School could use some ground cover advice

rutgers1(6NJ)June 21, 2008

I set out with my elementary school students to solve an erosion and eyesore problem at our school in the fall. There is an area of the property under trees that won't grow grass, and it really looks dull/boring/tired. Unfortunately, the winter came and we put it on the back burner. I would like to start thinking ahead to this fall and even start preparing the ground over the summer. Here are the photos:

I was wondering you you all thought that filling this area with pachysandra would look good AND be successful in stopping some of this somewhat sandy soil from running down the slight incline. I also was wondering if you thought that I might be able to plant some bulbs in this groundcover on the periphery where it gets sunlight. I thought it would be neat if we had bulbs growing through it every spring. If anyone has pictures of a garden with bulbs growing through a similar groundcover, that would be great!

Thank you so much for your help!!!!!!!!!!!!!!

Thank you for reporting this comment. Undo

I see a problem with pachy because of foot traffic, stems are brittle, because kids as well as adults like taking shortcuts and I beleive vinca would hold up a bit better although invasive if not controlled. You might want to look into woody plants like euonynous fortunei varieties, more expensive but I doubt would be trampled like groundcover.

    Bookmark   June 22, 2008 at 7:28AM
Thank you for reporting this comment. Undo
msbumble(z6 NJ)

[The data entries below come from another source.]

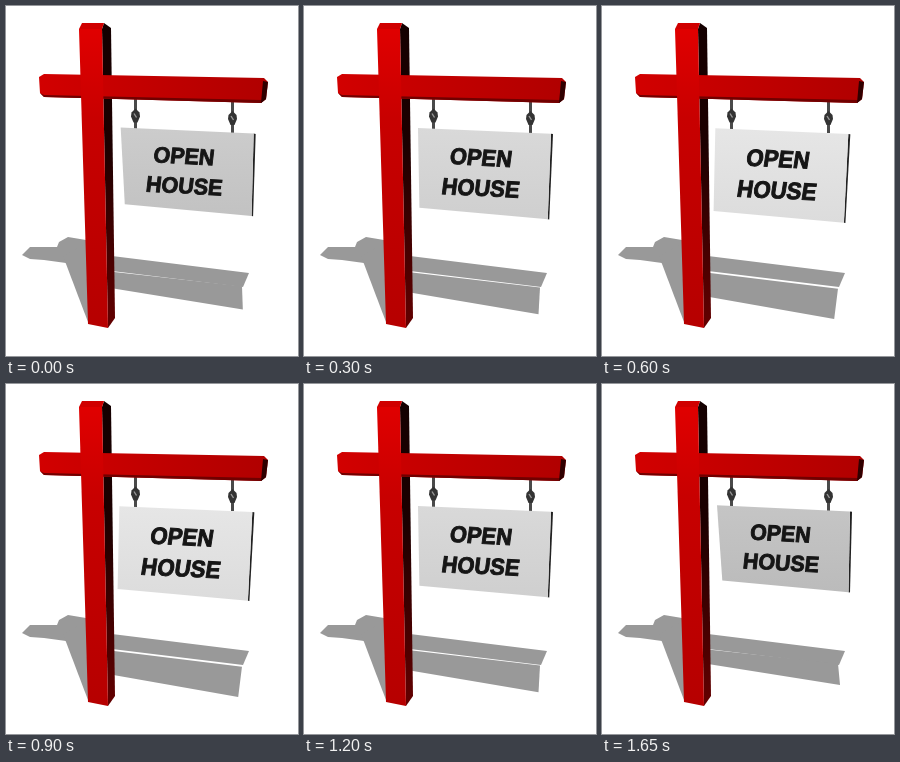
Animation, 292 px wide and 350 px high, one loop 1800 ms. Source, as an HTML page:

```html
<!DOCTYPE html>
<html lang="en">
<head>
<meta charset="utf-8">
<title>Open house sign</title>
<style>
  html, body { margin: 0; width: 100%; height: 100%; overflow: hidden; background: #fff; }
  svg { display: block; width: 292px; height: 350px; }
  text { font: bold 22px "Liberation Sans", Arial, sans-serif; text-anchor: middle; fill: #161616; stroke: #161616; stroke-width: .9; }
</style>
</head>
<body>
<svg viewBox="0 0 292 350">
  <defs>
    <linearGradient id="front" x2="0" y2="1">
      <stop offset="0" stop-color="#e00000"/><stop offset=".3" stop-color="#c80000"/><stop offset="1" stop-color="#b60000"/>
    </linearGradient>
    <linearGradient id="side" x2="0" y2="1">
      <stop offset="0" stop-color="#140000"/><stop offset=".4" stop-color="#1c0000"/><stop offset="1" stop-color="#640000"/>
    </linearGradient>
    <linearGradient id="beam">
      <stop offset="0" stop-color="#d20000"/><stop offset="1" stop-color="#b00000"/>
    </linearGradient>
    <g id="hook">
      <path d="M0 -20V12" stroke="#4a4a4a" stroke-width="3"/>
      <path d="M0 -10L4 -6 4.5 -2 2 4H-2L-4.5 -2 -4 -6Z" fill="#333"/>
      <path d="M-1.5 -5L1 -1" stroke="#999" stroke-width="1.4"/>
    </g>
  </defs>
  <g fill="#999">
    <path d="M16 249L24 241 51 241 53 236 62 231 80 234V257L60 257 38 254 24 253Z"/>
    <path d="M57 250L82 236V316Z"/>
    <path d="M106 250L243 267 237 281 106 265Z"/>
    <path id="shade"/>
  </g>
  <use href="#hook" x="129.5" y="112.5"/>
  <use href="#hook" x="226.5" y="115"/>
  <path d="M96 23L98 17 105 22 109 312 102 322Z" fill="url(#side)"/>
  <path d="M33 71L38 68 258 72 262 76 260 93 255 97 38 91 34 87Z" fill="url(#beam)"/>
  <path d="M34 87L38 89 256 94 260 91V93L255 97 38 91Z" fill="#700000"/>
  <path d="M257 75L262 76 260 93 255 97Z" fill="#300000"/>
  <path d="M73 23L96 23 102 322 82 318Z" fill="url(#front)"/>
  <path d="M73 23L76 17 98 17 96 23Z" fill="#d00000"/>
  <path id="edge" fill="#222"/>
  <linearGradient id="sheen" x2="0" y2="1">
    <stop id="light"/><stop id="dark" offset="1"/>
  </linearGradient>
  <path id="board" fill="url(#sheen)"/>
  <g id="words">
    <text x="-3.8" y="-8.5">OPEN</text>
    <text y="20.5">HOUSE</text>
  </g>
</svg>
<script>
const el = id => document.getElementById(id);
const poly = pts => 'M' + pts.map(p => p.map(n => n.toFixed(2)).join(' ')).join('L') + 'Z';
const mix = (a, b, t) => a + (b - a) * t;
const between = (a, b, t) => [mix(a[0], b[0], t), mix(a[1], b[1], t)];
const gray = n => `rgb(${n},${n},${n})`;

// s runs from 0 (swung back) to 1 (swung forward)
function draw(s) {
  const tl = between([115, 121.3], [113, 122.5], s);
  const tr = between([248, 127.5], [246, 128], s);
  const br = between([246.5, 208.3], [241, 218.3], s);
  const bl = between([120.3, 196.5], [109.5, 206.8], s);
  bl[0] += 2 * s * (1 - s);
  const tone = Math.round(mix(194, 234, s));

  el('light').setAttribute('stop-color', gray(tone + 3));
  el('dark').setAttribute('stop-color', gray(tone - 7));
  el('board').setAttribute('d', poly([tl, tr, br, bl]));
  el('edge').setAttribute('d', poly([tr, [tr[0] + 2, tr[1] + .3], [br[0] + 1.5, br[1] + .3], br]));

  const cx = (tl[0] + tr[0] + br[0] + bl[0]) / 4;
  const cy = (tl[1] + tr[1] + br[1] + bl[1]) / 4;
  const slope = (tr[1] + br[1] - tl[1] - bl[1]) / 268 * .75;
  const lean = (bl[0] + br[0] - tl[0] - tr[0]) / 160 - .13;
  el('words').setAttribute('transform',
    `matrix(${mix(.97, 1.02, s)} ${slope} ${lean} ${mix(1, 1.09, s)} ${cx + mix(-2, -1, s)} ${cy + 2.3})`);

  el('shade').setAttribute('d', poly([
    [106, mix(265.5, 267, s)], [236, mix(279.5, 283.5, s)],
    [mix(238, 231, s), mix(301, 315.5, s)],
    [106, mix(280, 293, s)]
  ]));
}

function frame(now) {
  const step = Math.floor(now % 1800 / 150);
  const k = (step + 1) % 12;
  draw((k < 6 ? k : 12 - k) / 6);
  requestAnimationFrame(frame);
}
frame(performance.now());
</script>
</body>
</html>
```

If you plan to plant groundcover around a narrower footpath, vinca would do quite well. You can't kill the stuff. With a few taller shade plants here and there you could have quite a pretty little path. Sometimes tree surgeons give away wood chips, which you could use for the foot path (but be careful - some chips are so large and coarse as to be unusable - check first!) And you shouldn't need to buy pachysandra or vinca - it's easy to find for free. When you're ready for it, post a request with your location in NJ. Good luck with your project. MsB

    Bookmark   July 18, 2008 at 3:24PM
Sign Up to comment
More Discussions
Replacing groundcover
What (preferably flowering) groundcover would stay...
replacing sod with Dwarf Jasmine
My septic mound is currently covered with Dwarf Jasmine...
Walnut Shell as ground cover alternative
does anyone have any experience of crushed walnut shells...
Clover in place of grass
(Cross posted from drought) Can anyone tell me if these...
at a loss on good ground cover...
I would like a ground cover to fill in the rest of...
People viewed this after searching for:
© 2015 Houzz Inc. Houzz® The new way to design your home™